MOREAU — Josh Warner was headed to a work appointment for his landscaping company earlier this week when he spotted a road into some state land off West River Road that he hadn’t seen before.

It led to a state boat launch on the Hudson River and a dead end with a gate at the end.

As he turned his vehicle around, he saw a deer carcass hanging off a guard rail toward the end of the road. And then he saw piles of plastic bags that contained parts of deer and what appeared to be more deer carcasses nearby. Bags of other garbage and furniture were piled in places as well.

By the time the Argyle resident had walked the length of the 100 yards or so along the road, he found remains of at least eight deer, including a three-point buck that appeared to have have been shot and gutted, but not butchered for its meat. It had been there no more than two days or so.

“It’s disgusting,” he said.

Warner posted a video on Facebook this week chronicling the remains along the road, perturbed at what appeared to be the wanton killing and waste of venison. It has attracted a lot of attention and a lot of outrage from the local community of sportsmen and women.

“It gives hunters a bad name,” said Queensbury resident Mike McGrath, a hunter who was among those who saw the video online.

Some of the deer were dumped intact, some in pieces in black plastic bags, and they appeared to have been left behind at varying times, based on the decomposition. Warner said some parts had been dragged away, likely by a predator like a coyote, between Wednesday and Thursday.

None of the deer had tags that are required if they were legally shot, and all but one of the deer appeared to be does, which are often illegal to shoot unless a hunter has a special tag or permit.

He called the Saratoga County Sheriff’s Office, which referred him to the state Department of Environmental Conservation. Warner said he was told by the agency Wednesday that the matter was under investigation.

DEC spokesman David Winchell said Thursday that the inquiry was ongoing, and he asked that anyone with information in the case call the agency’s law enforcement dispatch at 518-408-5850.

Some speculated that the deer were roadkill that were left by highway departments, but Warner said he also contacted town and state officials to see if they were roadkill that would be legally dumped, but he was told that it was not a dump site for either.

The buck has what appears to be a gunshot wound to its chest and its abdomen was cut open, but had no other apparent injuries.

The vacant property had been the site of a staging facility for the PCB dredging project on the Hudson River in recent years.

Moreau Supervisor Gardner Congdon said the deer remains are on state property and he said the DEC officer investigating the dumping said it was “clearly illegal dumping.”

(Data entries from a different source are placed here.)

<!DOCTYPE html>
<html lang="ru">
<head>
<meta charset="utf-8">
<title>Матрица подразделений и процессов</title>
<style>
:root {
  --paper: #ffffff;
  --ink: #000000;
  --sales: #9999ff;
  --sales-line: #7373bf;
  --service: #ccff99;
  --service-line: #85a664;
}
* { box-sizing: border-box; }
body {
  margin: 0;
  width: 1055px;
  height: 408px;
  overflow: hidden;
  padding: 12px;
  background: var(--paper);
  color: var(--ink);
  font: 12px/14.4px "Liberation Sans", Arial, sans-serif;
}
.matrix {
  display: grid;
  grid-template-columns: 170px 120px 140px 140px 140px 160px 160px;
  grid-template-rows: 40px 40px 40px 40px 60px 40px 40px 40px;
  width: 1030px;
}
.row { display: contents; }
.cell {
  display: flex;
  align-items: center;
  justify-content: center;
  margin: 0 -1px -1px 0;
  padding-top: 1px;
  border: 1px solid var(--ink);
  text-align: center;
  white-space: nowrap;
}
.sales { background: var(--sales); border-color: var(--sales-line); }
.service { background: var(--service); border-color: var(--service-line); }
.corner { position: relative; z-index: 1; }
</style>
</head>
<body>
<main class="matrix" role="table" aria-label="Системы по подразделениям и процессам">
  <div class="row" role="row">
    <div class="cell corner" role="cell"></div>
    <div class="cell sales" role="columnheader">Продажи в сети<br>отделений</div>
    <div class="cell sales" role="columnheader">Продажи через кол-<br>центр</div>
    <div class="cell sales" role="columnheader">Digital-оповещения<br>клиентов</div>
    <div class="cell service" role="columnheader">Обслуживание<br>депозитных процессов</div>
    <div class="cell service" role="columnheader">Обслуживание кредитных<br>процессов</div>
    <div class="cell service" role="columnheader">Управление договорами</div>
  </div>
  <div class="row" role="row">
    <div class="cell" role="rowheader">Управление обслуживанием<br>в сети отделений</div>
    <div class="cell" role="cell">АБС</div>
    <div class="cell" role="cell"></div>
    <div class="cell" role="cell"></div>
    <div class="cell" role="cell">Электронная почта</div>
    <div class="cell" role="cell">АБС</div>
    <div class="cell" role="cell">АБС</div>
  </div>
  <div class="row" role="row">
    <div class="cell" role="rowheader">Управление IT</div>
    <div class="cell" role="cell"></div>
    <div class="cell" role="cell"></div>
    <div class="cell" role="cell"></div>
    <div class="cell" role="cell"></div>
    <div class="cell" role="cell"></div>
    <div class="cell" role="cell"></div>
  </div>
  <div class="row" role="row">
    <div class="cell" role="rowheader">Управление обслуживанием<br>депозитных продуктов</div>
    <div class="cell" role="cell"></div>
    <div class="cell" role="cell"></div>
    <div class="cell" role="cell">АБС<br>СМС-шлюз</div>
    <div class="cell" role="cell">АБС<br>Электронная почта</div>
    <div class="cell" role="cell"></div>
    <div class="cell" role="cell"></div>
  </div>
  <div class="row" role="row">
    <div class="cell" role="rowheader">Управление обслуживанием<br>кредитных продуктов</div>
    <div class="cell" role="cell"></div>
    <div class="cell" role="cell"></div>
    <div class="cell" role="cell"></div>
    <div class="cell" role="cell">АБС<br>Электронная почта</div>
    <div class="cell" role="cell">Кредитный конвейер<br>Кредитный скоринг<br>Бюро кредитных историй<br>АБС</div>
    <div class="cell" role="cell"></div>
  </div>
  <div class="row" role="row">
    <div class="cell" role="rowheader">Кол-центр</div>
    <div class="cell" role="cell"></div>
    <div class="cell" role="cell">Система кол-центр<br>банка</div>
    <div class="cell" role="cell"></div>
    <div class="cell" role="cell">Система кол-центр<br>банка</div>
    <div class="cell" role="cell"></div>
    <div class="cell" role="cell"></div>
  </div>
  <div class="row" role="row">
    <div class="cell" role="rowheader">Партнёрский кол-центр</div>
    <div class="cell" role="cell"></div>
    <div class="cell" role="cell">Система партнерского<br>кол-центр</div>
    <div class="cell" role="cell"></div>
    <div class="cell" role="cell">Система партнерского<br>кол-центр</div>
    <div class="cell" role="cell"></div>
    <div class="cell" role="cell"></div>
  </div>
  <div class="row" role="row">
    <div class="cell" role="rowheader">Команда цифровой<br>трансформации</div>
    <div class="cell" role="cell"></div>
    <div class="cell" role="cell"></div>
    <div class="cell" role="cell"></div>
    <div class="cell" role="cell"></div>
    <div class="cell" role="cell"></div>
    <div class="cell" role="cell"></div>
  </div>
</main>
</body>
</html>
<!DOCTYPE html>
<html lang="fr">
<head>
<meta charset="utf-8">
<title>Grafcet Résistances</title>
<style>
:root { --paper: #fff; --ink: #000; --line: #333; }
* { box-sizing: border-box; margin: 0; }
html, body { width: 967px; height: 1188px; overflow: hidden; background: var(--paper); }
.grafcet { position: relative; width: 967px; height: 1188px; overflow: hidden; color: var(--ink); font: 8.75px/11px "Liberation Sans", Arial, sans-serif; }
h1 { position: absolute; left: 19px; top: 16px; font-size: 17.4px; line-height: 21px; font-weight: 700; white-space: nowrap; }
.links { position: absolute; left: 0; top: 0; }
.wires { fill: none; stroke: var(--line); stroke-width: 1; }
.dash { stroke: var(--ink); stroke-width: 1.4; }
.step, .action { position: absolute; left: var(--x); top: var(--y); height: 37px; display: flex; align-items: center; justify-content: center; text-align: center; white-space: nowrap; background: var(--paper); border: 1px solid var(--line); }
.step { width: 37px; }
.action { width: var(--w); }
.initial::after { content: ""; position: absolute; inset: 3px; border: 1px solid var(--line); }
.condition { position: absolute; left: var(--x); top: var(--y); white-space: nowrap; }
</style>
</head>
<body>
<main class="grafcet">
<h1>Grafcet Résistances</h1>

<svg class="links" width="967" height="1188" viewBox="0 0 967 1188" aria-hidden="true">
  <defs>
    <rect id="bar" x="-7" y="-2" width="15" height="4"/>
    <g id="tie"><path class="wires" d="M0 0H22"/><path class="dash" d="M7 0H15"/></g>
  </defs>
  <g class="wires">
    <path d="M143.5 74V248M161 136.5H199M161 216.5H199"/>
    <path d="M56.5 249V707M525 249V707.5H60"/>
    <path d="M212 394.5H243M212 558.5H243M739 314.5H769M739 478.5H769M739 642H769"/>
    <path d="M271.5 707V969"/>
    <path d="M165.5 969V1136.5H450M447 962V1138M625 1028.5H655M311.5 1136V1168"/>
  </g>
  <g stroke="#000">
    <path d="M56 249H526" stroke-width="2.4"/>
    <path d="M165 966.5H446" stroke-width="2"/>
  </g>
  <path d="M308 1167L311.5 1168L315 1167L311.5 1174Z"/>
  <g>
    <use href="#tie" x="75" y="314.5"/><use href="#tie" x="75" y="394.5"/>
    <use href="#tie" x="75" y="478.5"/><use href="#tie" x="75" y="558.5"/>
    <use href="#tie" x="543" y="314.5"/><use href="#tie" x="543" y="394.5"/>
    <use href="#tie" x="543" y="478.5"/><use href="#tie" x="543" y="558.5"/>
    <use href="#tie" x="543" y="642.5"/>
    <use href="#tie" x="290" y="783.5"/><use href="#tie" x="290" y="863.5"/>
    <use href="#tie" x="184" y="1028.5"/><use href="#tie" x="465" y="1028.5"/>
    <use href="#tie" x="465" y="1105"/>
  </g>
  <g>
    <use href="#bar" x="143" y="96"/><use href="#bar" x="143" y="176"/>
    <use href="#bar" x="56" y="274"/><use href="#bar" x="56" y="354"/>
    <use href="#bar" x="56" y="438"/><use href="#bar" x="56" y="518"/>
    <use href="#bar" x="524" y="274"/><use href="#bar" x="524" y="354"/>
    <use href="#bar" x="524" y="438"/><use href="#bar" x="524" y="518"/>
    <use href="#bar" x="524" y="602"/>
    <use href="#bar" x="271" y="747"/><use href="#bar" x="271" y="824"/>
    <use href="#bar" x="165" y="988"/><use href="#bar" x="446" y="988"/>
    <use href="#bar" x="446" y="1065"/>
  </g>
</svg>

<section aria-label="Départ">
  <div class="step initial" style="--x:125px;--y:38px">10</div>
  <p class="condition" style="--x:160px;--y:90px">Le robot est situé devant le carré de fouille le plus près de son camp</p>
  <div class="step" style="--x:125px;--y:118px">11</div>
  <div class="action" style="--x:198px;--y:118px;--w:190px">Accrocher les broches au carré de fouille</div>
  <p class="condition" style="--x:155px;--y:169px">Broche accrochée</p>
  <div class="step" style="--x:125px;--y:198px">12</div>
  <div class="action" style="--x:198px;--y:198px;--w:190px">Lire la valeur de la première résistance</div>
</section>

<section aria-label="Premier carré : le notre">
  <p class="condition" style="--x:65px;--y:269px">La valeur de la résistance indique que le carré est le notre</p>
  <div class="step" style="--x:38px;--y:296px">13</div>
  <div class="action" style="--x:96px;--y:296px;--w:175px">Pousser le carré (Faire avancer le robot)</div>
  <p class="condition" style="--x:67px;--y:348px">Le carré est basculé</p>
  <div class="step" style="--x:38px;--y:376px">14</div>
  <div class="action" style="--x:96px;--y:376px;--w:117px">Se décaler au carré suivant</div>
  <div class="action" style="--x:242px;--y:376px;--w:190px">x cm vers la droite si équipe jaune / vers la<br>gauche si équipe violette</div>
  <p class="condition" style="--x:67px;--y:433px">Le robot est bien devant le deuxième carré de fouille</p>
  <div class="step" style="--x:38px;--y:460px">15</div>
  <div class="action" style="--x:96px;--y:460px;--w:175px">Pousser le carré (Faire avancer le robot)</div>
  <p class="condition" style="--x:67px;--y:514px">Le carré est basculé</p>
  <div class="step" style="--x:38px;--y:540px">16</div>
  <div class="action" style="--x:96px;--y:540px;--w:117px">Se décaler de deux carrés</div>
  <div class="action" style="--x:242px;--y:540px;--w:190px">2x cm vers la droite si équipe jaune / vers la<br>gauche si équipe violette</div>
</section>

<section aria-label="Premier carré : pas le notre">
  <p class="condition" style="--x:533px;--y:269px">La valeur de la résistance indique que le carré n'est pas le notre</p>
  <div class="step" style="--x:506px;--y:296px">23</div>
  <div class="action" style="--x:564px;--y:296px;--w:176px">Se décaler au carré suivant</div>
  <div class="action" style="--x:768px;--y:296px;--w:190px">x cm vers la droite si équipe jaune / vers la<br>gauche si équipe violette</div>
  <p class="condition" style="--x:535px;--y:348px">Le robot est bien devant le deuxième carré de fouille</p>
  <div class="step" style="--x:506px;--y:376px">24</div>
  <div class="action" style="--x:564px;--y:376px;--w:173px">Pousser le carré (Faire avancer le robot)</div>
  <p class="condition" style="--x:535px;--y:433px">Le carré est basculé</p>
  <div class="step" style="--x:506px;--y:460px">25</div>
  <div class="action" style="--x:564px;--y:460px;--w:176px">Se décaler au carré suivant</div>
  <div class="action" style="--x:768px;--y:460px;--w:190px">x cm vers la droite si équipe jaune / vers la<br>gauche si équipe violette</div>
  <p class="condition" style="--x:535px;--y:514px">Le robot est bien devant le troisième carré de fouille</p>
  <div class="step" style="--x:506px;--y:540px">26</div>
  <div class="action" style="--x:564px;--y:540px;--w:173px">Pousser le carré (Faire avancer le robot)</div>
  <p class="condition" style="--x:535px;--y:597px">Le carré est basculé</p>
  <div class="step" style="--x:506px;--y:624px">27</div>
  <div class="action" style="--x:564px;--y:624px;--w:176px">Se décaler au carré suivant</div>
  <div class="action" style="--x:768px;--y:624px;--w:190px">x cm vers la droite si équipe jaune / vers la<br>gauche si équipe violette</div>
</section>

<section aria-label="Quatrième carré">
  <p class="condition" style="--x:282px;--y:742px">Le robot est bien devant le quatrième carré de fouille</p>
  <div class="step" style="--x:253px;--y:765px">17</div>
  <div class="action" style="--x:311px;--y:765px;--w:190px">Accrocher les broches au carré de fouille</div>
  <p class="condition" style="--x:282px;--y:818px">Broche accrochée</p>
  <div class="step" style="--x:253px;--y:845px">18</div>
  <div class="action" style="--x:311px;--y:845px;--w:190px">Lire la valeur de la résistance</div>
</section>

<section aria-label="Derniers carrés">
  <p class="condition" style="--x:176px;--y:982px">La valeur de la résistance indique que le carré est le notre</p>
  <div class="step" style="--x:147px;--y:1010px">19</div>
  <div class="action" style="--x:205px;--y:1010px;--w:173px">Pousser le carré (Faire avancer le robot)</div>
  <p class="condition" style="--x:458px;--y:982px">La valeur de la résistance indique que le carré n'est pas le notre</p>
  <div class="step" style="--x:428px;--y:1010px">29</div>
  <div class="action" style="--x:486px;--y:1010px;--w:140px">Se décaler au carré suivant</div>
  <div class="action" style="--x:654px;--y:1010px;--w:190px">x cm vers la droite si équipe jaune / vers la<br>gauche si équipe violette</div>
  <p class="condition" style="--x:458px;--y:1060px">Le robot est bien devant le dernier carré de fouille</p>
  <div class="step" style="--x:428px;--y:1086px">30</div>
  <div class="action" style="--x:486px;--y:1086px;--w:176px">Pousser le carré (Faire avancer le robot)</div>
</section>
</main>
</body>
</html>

He said it will likely never be known whether the deer were shot legally, but the dumping was unsightly, unsportsmanlike and potentially a health hazard.

“This is somebody who is clearly irresponsible,” he said. “All it takes is one or two bad eggs to give hunters a bad name.”

McGrath said his deer hunting helps feed a friend’s family that is in need and relies on the venison, but apparent poaching like this reflects badly on hunters.

“My hunting supplies meat for two families,” he said.

Unfortunately, dump sites for illegally shot deer carcasses are not uncommon in the region this time of year. Poachers often leave behind what they don’t want on dead ends or in wooded areas. The end of Big Boom Road in Queensbury has been a frequent dumping site for years.

Hunters who have game that they do not intend to eat can donate it to the Venison Donation Coalition, which distributes the meat to food pantries, or bag it and throw it in the garbage for legal disposal.



Don Lehman covers crime and Warren County government for The Post-Star. His work can be found on Twitter @PS_CrimeCourts and on

Load comments